Doctor Nicholas Wotton was an English diplomat and cleric, holding the offices of Secretary of State and Dean of Canterbury and York. In 1538-9, Wotton was one of the ambassadors sent to the Duke of Cleves to negotiate a marriage between Henry VIII and the Duke's sister Anne, and a union with the German Protestant Princes. After Henry's rebuke of Anne upon their meeting, Wotton remained in the King's favour, unlike Cromwell.
Henry's marriage to Anne lasted just six months, ending in annulment in July 1540. In disfavour due to Henry's dislike of Anne's appearance, Cromwell fell from power just months after being created Earl of Essex on 18 April 1540. His enemies at court, led by the Duke of Norfolk, convinced Henry that Cromwell was guilty of treason and heresy. Cromwell was arraigned under a bill of attainder, denying him a trail, and was executed on Tower Hill on 28 July 1540.

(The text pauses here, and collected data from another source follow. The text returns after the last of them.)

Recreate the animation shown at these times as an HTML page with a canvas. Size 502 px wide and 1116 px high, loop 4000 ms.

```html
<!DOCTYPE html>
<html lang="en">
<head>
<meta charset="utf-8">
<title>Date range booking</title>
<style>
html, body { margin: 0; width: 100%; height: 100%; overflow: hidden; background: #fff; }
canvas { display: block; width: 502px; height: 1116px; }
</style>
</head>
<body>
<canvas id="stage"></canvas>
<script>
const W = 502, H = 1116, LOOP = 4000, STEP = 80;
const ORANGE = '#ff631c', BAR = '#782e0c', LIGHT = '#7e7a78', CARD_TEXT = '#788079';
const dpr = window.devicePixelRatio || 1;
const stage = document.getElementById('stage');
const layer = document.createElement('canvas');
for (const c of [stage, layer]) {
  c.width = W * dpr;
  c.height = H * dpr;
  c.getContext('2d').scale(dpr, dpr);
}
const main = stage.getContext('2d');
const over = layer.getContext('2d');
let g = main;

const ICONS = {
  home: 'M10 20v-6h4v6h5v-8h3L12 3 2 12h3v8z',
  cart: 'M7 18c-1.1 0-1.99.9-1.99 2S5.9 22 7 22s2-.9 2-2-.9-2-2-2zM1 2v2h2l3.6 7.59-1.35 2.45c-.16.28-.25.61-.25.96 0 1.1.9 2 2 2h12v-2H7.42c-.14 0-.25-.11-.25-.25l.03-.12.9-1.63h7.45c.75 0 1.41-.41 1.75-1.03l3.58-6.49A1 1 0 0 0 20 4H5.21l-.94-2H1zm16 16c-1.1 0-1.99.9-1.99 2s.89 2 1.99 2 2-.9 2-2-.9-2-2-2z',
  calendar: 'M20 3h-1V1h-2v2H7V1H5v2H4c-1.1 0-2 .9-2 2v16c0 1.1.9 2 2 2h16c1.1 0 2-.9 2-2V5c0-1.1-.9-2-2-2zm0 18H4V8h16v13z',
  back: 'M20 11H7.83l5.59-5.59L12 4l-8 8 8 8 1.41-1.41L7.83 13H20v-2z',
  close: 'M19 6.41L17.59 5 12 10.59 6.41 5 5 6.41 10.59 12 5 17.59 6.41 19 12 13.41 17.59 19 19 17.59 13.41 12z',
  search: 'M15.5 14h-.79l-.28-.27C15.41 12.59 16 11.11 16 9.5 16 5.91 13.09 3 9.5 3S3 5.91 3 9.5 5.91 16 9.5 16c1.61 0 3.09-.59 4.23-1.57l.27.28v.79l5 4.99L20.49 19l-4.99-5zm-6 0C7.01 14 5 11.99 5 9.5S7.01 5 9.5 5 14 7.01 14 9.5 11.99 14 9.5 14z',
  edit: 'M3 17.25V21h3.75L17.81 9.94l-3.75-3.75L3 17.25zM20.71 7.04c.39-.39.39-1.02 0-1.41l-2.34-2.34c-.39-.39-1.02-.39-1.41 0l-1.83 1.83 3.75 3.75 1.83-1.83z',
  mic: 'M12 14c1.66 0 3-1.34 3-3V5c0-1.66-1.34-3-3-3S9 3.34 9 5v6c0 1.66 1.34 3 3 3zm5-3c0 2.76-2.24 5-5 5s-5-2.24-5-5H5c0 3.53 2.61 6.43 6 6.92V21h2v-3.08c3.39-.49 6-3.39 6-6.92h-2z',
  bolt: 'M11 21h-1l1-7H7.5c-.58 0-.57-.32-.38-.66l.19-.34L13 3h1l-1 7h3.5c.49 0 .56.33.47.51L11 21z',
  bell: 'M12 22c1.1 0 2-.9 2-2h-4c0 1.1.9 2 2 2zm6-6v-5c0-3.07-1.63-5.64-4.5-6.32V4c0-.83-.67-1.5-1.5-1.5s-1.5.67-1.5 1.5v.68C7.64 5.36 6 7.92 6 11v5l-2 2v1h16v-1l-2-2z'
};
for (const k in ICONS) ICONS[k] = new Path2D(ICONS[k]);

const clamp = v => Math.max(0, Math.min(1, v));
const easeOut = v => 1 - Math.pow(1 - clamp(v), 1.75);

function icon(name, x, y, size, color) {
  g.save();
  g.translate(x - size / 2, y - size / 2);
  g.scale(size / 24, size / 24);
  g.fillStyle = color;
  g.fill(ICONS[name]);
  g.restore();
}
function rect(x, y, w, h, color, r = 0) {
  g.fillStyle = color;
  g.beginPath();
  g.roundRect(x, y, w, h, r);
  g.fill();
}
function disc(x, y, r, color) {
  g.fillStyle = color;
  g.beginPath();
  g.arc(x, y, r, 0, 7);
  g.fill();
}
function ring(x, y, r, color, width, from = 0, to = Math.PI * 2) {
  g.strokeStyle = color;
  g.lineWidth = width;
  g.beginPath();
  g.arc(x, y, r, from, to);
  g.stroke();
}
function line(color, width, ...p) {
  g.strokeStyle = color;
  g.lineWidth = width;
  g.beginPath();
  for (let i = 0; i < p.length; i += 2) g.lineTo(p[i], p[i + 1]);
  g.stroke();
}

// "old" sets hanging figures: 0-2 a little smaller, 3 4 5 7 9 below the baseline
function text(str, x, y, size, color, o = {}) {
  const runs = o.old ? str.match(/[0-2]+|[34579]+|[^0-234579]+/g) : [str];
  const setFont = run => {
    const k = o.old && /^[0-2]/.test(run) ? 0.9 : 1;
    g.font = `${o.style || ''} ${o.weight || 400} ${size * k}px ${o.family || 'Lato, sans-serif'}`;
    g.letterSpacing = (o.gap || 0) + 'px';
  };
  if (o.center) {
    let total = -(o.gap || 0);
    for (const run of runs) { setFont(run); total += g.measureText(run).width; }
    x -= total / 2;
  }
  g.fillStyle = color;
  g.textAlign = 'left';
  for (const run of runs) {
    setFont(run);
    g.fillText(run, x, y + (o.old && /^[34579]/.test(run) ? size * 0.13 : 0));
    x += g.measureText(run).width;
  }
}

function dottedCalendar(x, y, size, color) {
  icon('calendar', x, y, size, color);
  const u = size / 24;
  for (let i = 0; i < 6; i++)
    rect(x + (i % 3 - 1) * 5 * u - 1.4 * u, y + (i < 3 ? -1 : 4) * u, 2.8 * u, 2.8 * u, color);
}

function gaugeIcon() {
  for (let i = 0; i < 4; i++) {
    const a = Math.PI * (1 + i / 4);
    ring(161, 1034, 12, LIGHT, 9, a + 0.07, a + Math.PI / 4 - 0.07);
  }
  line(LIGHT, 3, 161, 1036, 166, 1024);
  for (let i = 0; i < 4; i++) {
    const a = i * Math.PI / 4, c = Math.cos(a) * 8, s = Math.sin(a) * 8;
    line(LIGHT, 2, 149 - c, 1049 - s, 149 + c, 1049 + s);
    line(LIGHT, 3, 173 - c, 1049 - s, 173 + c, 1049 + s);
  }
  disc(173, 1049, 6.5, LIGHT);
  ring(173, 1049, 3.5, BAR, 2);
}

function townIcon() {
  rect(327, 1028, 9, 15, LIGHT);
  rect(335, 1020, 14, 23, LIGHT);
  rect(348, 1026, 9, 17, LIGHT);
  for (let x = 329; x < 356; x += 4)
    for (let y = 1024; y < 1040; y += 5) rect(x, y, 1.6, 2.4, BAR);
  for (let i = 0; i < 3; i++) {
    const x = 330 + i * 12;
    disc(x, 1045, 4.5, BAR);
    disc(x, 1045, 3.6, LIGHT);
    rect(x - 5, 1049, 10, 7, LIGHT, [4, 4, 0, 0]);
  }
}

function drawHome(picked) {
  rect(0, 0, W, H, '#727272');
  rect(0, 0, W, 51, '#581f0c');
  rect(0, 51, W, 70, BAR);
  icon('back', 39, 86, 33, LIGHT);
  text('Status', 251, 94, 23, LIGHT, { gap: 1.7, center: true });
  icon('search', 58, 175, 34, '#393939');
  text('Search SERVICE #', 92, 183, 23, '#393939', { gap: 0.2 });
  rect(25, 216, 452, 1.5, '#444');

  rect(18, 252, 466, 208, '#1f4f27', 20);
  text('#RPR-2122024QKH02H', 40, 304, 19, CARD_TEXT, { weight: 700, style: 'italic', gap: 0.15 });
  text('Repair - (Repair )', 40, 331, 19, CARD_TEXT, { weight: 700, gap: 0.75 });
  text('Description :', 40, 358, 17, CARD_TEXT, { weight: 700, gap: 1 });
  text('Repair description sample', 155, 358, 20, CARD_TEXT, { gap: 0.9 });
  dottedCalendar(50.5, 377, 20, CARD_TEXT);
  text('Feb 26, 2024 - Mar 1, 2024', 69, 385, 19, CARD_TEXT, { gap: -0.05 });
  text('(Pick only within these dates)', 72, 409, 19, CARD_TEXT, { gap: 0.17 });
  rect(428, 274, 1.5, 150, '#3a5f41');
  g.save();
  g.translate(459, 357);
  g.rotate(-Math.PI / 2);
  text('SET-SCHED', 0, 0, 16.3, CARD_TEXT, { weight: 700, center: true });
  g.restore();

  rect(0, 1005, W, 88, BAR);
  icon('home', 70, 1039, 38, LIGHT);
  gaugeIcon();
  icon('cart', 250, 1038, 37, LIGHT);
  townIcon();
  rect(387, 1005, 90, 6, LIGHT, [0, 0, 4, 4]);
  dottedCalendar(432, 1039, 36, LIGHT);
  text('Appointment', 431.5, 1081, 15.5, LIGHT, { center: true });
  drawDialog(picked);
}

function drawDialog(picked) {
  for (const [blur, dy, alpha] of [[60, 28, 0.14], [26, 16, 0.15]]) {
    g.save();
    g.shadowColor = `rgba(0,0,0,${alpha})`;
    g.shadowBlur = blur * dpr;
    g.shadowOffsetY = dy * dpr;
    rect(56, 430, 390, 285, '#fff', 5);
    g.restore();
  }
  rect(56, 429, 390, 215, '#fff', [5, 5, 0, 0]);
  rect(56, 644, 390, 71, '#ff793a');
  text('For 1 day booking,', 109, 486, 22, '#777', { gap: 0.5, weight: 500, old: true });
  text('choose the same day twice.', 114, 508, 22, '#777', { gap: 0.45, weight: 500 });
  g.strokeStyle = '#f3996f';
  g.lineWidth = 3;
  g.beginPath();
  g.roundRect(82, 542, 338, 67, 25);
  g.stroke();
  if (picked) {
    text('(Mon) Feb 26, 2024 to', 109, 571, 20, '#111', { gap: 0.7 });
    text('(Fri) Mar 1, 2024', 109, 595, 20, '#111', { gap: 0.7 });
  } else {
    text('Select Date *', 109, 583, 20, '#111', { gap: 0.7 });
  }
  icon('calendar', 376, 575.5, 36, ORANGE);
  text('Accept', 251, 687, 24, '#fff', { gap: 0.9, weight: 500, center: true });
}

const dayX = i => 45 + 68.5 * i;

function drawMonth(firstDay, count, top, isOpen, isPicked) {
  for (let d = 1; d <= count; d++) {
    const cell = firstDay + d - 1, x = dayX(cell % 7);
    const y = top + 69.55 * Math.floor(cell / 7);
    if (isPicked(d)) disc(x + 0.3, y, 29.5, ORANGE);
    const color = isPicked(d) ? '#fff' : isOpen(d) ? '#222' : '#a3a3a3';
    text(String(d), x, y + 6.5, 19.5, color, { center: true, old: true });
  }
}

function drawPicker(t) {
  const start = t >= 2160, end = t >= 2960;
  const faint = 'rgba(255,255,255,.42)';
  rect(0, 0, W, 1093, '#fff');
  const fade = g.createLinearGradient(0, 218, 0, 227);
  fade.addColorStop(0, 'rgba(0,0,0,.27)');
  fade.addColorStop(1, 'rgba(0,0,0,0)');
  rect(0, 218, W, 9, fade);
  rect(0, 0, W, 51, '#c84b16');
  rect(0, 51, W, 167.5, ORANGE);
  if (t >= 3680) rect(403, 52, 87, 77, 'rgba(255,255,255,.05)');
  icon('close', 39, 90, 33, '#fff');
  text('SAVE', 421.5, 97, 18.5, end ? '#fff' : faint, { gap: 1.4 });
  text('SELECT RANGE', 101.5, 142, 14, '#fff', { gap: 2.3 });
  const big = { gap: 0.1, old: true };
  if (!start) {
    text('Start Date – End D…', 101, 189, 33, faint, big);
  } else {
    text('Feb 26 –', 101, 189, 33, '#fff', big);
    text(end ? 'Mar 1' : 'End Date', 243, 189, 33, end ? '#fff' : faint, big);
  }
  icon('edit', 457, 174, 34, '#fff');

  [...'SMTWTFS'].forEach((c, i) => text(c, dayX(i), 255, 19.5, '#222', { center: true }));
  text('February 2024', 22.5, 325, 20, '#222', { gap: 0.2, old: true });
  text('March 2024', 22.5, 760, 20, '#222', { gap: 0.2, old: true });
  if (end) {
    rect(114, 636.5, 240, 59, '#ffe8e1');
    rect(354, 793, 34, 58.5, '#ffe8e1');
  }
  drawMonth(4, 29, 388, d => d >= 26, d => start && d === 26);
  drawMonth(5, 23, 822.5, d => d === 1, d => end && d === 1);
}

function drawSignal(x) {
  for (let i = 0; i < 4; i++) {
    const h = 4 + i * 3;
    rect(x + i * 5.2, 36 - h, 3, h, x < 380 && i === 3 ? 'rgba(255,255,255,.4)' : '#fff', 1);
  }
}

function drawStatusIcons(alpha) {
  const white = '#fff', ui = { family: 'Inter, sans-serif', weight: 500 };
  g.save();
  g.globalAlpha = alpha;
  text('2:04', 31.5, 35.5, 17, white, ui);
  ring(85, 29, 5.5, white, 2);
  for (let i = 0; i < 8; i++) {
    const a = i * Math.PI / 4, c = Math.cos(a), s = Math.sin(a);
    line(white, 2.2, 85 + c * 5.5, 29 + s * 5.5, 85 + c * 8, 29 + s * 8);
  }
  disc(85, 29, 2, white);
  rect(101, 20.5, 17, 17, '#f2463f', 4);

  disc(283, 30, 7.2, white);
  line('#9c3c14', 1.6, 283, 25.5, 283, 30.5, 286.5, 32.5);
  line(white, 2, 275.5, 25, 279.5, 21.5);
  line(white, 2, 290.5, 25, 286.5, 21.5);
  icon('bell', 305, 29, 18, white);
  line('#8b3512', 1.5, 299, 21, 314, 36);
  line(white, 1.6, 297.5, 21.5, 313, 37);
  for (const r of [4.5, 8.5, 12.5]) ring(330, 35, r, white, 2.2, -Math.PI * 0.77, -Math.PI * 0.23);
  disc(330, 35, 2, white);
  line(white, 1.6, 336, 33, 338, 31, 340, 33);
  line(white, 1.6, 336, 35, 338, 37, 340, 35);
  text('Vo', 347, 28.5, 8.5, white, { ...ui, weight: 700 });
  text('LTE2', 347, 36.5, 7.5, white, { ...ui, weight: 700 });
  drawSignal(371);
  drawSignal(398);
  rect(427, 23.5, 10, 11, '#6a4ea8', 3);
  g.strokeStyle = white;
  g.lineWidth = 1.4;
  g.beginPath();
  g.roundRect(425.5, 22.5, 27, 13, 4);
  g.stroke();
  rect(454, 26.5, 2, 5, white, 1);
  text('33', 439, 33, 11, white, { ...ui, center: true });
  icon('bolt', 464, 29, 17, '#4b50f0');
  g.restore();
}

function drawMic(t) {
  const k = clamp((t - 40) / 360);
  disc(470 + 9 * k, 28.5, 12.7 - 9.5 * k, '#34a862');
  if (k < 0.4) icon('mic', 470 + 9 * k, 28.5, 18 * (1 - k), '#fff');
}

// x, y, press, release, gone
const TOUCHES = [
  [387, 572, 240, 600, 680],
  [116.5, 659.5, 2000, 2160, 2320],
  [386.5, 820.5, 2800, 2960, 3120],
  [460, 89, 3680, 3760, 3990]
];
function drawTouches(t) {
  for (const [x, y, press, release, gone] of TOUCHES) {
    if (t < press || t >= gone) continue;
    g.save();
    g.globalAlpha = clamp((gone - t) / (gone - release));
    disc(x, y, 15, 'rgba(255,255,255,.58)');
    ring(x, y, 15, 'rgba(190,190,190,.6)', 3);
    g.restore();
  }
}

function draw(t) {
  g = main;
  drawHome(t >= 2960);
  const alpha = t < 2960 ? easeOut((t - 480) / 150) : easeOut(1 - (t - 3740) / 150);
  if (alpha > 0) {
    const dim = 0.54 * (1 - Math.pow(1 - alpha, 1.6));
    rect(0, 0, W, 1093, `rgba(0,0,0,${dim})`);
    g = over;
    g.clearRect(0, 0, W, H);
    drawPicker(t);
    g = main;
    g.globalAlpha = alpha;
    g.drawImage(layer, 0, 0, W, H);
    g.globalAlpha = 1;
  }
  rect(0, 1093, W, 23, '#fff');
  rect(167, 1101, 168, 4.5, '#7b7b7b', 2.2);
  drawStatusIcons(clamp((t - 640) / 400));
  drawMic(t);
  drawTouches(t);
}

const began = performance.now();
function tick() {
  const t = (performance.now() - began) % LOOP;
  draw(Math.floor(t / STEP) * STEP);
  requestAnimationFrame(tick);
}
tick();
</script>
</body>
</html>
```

This historic letter marks a period of great political strength during Thomas Cromwell's career as cheif minister to King Henry VIII and, arguably, a document recording a pivotal decision in his life and service, which would ultimately lead to his execution.